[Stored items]
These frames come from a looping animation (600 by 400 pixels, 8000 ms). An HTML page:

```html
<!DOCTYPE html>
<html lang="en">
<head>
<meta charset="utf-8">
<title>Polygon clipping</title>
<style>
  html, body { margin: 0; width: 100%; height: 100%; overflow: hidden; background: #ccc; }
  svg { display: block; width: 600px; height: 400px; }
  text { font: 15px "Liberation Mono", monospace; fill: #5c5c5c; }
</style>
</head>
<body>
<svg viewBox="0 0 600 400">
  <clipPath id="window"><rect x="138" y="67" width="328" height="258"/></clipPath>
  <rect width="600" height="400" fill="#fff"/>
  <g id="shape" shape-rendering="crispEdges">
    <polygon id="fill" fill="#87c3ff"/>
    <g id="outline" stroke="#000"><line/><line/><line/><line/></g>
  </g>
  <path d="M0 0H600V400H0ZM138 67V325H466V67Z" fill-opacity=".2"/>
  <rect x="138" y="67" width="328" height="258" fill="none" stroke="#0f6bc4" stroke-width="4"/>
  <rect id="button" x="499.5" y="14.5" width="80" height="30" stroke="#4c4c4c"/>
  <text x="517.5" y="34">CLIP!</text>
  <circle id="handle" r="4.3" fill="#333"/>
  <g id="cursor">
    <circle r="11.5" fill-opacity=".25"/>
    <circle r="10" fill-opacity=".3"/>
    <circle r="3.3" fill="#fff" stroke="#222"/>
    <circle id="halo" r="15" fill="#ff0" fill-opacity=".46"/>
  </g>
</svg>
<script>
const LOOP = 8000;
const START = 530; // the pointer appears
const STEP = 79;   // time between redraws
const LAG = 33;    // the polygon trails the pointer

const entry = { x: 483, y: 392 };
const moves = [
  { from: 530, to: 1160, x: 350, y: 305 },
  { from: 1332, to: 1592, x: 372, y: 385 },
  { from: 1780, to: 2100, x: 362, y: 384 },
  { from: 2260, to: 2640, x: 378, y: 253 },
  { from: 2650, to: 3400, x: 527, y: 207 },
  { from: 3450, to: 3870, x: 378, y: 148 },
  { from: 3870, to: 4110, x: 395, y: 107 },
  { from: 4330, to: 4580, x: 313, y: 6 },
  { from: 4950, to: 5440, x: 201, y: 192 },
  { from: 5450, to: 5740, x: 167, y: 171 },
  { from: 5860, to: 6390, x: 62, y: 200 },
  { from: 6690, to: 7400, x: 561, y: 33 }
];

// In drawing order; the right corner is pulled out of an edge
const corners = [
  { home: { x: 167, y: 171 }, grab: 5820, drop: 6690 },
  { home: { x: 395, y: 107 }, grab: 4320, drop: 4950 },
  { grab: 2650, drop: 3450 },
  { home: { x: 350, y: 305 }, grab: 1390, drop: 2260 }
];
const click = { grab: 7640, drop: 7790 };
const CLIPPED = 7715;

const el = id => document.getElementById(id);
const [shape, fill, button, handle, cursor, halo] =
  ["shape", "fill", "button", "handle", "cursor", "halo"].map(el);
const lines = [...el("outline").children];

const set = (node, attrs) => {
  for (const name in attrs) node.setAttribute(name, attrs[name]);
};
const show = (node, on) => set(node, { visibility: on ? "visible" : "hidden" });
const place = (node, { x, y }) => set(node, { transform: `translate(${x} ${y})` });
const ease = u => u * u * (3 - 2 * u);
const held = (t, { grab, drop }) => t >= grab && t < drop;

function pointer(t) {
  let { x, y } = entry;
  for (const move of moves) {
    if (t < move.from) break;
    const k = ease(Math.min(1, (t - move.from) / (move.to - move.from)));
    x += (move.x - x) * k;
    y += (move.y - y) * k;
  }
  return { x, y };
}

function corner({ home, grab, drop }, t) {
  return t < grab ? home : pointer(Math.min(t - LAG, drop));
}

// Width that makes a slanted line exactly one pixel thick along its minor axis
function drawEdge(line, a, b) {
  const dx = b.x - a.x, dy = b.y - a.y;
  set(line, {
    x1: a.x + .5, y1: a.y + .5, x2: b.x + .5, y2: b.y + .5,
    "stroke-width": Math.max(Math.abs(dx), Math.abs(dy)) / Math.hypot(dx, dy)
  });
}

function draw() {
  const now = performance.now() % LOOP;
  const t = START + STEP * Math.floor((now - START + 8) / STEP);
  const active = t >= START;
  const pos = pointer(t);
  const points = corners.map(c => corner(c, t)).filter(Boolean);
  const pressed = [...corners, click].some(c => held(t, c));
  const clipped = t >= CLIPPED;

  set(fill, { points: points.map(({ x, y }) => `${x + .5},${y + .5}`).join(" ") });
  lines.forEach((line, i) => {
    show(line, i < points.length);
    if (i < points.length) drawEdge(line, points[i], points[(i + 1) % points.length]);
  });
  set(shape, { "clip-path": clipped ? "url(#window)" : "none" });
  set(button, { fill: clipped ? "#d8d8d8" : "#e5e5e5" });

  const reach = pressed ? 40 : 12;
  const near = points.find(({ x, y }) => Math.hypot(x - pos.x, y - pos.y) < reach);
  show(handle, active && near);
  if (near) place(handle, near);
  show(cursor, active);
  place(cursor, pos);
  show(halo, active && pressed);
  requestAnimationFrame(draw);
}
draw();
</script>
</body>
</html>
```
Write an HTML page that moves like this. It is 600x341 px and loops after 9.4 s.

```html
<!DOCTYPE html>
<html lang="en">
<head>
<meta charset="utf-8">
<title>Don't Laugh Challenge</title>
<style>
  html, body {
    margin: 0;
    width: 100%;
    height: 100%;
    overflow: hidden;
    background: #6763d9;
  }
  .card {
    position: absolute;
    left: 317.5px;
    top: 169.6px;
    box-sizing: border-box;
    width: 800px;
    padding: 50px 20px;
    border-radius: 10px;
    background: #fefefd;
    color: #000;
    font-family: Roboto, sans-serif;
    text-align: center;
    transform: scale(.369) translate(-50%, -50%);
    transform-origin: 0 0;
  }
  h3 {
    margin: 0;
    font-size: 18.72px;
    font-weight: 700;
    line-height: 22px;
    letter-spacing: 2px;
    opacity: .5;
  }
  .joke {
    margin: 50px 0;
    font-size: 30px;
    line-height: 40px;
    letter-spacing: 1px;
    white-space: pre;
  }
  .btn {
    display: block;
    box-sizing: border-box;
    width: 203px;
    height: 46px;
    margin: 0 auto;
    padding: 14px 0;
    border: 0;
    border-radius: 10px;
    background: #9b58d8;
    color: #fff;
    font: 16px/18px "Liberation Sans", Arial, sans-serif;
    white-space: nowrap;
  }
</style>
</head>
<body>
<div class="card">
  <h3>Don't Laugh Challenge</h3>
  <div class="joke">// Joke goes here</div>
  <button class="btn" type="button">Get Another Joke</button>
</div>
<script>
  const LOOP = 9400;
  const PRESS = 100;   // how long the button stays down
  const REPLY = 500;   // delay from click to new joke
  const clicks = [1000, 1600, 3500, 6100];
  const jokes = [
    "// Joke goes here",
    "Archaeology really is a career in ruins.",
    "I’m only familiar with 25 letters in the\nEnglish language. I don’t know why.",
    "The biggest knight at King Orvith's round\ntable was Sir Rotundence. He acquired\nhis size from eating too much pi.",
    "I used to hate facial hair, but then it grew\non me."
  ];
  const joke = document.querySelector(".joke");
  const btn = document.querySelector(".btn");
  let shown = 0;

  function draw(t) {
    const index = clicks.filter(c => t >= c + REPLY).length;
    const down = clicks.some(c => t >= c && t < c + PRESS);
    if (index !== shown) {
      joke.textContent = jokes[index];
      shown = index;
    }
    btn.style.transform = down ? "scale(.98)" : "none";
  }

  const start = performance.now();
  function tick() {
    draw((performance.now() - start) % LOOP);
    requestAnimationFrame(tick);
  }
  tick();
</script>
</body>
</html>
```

What is being asked
Every record shown above should be set down again exactly.

Your solution
These frames come from a looping animation (600 by 400 pixels, 8000 ms). An HTML page:

```html
<!DOCTYPE html>
<html lang="en">
<head>
<meta charset="utf-8">
<title>Polygon clipping</title>
<style>
  html, body { margin: 0; width: 100%; height: 100%; overflow: hidden; background: #ccc; }
  svg { display: block; width: 600px; height: 400px; }
  text { font: 15px "Liberation Mono", monospace; fill: #5c5c5c; }
</style>
</head>
<body>
<svg viewBox="0 0 600 400">
  <clipPath id="window"><rect x="138" y="67" width="328" height="258"/></clipPath>
  <rect width="600" height="400" fill="#fff"/>
  <g id="shape" shape-rendering="crispEdges">
    <polygon id="fill" fill="#87c3ff"/>
    <g id="outline" stroke="#000"><line/><line/><line/><line/></g>
  </g>
  <path d="M0 0H600V400H0ZM138 67V325H466V67Z" fill-opacity=".2"/>
  <rect x="138" y="67" width="328" height="258" fill="none" stroke="#0f6bc4" stroke-width="4"/>
  <rect id="button" x="499.5" y="14.5" width="80" height="30" stroke="#4c4c4c"/>
  <text x="517.5" y="34">CLIP!</text>
  <circle id="handle" r="4.3" fill="#333"/>
  <g id="cursor">
    <circle r="11.5" fill-opacity=".25"/>
    <circle r="10" fill-opacity=".3"/>
    <circle r="3.3" fill="#fff" stroke="#222"/>
    <circle id="halo" r="15" fill="#ff0" fill-opacity=".46"/>
  </g>
</svg>
<script>
const LOOP = 8000;
const START = 530; // the pointer appears
const STEP = 79;   // time between redraws
const LAG = 33;    // the polygon trails the pointer

const entry = { x: 483, y: 392 };
const moves = [
  { from: 530, to: 1160, x: 350, y: 305 },
  { from: 1332, to: 1592, x: 372, y: 385 },
  { from: 1780, to: 2100, x: 362, y: 384 },
  { from: 2260, to: 2640, x: 378, y: 253 },
  { from: 2650, to: 3400, x: 527, y: 207 },
  { from: 3450, to: 3870, x: 378, y: 148 },
  { from: 3870, to: 4110, x: 395, y: 107 },
  { from: 4330, to: 4580, x: 313, y: 6 },
  { from: 4950, to: 5440, x: 201, y: 192 },
  { from: 5450, to: 5740, x: 167, y: 171 },
  { from: 5860, to: 6390, x: 62, y: 200 },
  { from: 6690, to: 7400, x: 561, y: 33 }
];

// In drawing order; the right corner is pulled out of an edge
const corners = [
  { home: { x: 167, y: 171 }, grab: 5820, drop: 6690 },
  { home: { x: 395, y: 107 }, grab: 4320, drop: 4950 },
  { grab: 2650, drop: 3450 },
  { home: { x: 350, y: 305 }, grab: 1390, drop: 2260 }
];
const click = { grab: 7640, drop: 7790 };
const CLIPPED = 7715;

const el = id => document.getElementById(id);
const [shape, fill, button, handle, cursor, halo] =
  ["shape", "fill", "button", "handle", "cursor", "halo"].map(el);
const lines = [...el("outline").children];

const set = (node, attrs) => {
  for (const name in attrs) node.setAttribute(name, attrs[name]);
};
const show = (node, on) => set(node, { visibility: on ? "visible" : "hidden" });
const place = (node, { x, y }) => set(node, { transform: `translate(${x} ${y})` });
const ease = u => u * u * (3 - 2 * u);
const held = (t, { grab, drop }) => t >= grab && t < drop;

function pointer(t) {
  let { x, y } = entry;
  for (const move of moves) {
    if (t < move.from) break;
    const k = ease(Math.min(1, (t - move.from) / (move.to - move.from)));
    x += (move.x - x) * k;
    y += (move.y - y) * k;
  }
  return { x, y };
}

function corner({ home, grab, drop }, t) {
  return t < grab ? home : pointer(Math.min(t - LAG, drop));
}

// Width that makes a slanted line exactly one pixel thick along its minor axis
function drawEdge(line, a, b) {
  const dx = b.x - a.x, dy = b.y - a.y;
  set(line, {
    x1: a.x + .5, y1: a.y + .5, x2: b.x + .5, y2: b.y + .5,
    "stroke-width": Math.max(Math.abs(dx), Math.abs(dy)) / Math.hypot(dx, dy)
  });
}

function draw() {
  const now = performance.now() % LOOP;
  const t = START + STEP * Math.floor((now - START + 8) / STEP);
  const active = t >= START;
  const pos = pointer(t);
  const points = corners.map(c => corner(c, t)).filter(Boolean);
  const pressed = [...corners, click].some(c => held(t, c));
  const clipped = t >= CLIPPED;

  set(fill, { points: points.map(({ x, y }) => `${x + .5},${y + .5}`).join(" ") });
  lines.forEach((line, i) => {
    show(line, i < points.length);
    if (i < points.length) drawEdge(line, points[i], points[(i + 1) % points.length]);
  });
  set(shape, { "clip-path": clipped ? "url(#window)" : "none" });
  set(button, { fill: clipped ? "#d8d8d8" : "#e5e5e5" });

  const reach = pressed ? 40 : 12;
  const near = points.find(({ x, y }) => Math.hypot(x - pos.x, y - pos.y) < reach);
  show(handle, active && near);
  if (near) place(handle, near);
  show(cursor, active);
  place(cursor, pos);
  show(halo, active && pressed);
  requestAnimationFrame(draw);
}
draw();
</script>
</body>
</html>
```
Write an HTML page that moves like this. It is 600x341 px and loops after 9.4 s.

```html
<!DOCTYPE html>
<html lang="en">
<head>
<meta charset="utf-8">
<title>Don't Laugh Challenge</title>
<style>
  html, body {
    margin: 0;
    width: 100%;
    height: 100%;
    overflow: hidden;
    background: #6763d9;
  }
  .card {
    position: absolute;
    left: 317.5px;
    top: 169.6px;
    box-sizing: border-box;
    width: 800px;
    padding: 50px 20px;
    border-radius: 10px;
    background: #fefefd;
    color: #000;
    font-family: Roboto, sans-serif;
    text-align: center;
    transform: scale(.369) translate(-50%, -50%);
    transform-origin: 0 0;
  }
  h3 {
    margin: 0;
    font-size: 18.72px;
    font-weight: 700;
    line-height: 22px;
    letter-spacing: 2px;
    opacity: .5;
  }
  .joke {
    margin: 50px 0;
    font-size: 30px;
    line-height: 40px;
    letter-spacing: 1px;
    white-space: pre;
  }
  .btn {
    display: block;
    box-sizing: border-box;
    width: 203px;
    height: 46px;
    margin: 0 auto;
    padding: 14px 0;
    border: 0;
    border-radius: 10px;
    background: #9b58d8;
    color: #fff;
    font: 16px/18px "Liberation Sans", Arial, sans-serif;
    white-space: nowrap;
  }
</style>
</head>
<body>
<div class="card">
  <h3>Don't Laugh Challenge</h3>
  <div class="joke">// Joke goes here</div>
  <button class="btn" type="button">Get Another Joke</button>
</div>
<script>
  const LOOP = 9400;
  const PRESS = 100;   // how long the button stays down
  const REPLY = 500;   // delay from click to new joke
  const clicks = [1000, 1600, 3500, 6100];
  const jokes = [
    "// Joke goes here",
    "Archaeology really is a career in ruins.",
    "I’m only familiar with 25 letters in the\nEnglish language. I don’t know why.",
    "The biggest knight at King Orvith's round\ntable was Sir Rotundence. He acquired\nhis size from eating too much pi.",
    "I used to hate facial hair, but then it grew\non me."
  ];
  const joke = document.querySelector(".joke");
  const btn = document.querySelector(".btn");
  let shown = 0;

  function draw(t) {
    const index = clicks.filter(c => t >= c + REPLY).length;
    const down = clicks.some(c => t >= c && t < c + PRESS);
    if (index !== shown) {
      joke.textContent = jokes[index];
      shown = index;
    }
    btn.style.transform = down ? "scale(.98)" : "none";
  }

  const start = performance.now();
  function tick() {
    draw((performance.now() - start) % LOOP);
    requestAnimationFrame(tick);
  }
  tick();
</script>
</body>
</html>
```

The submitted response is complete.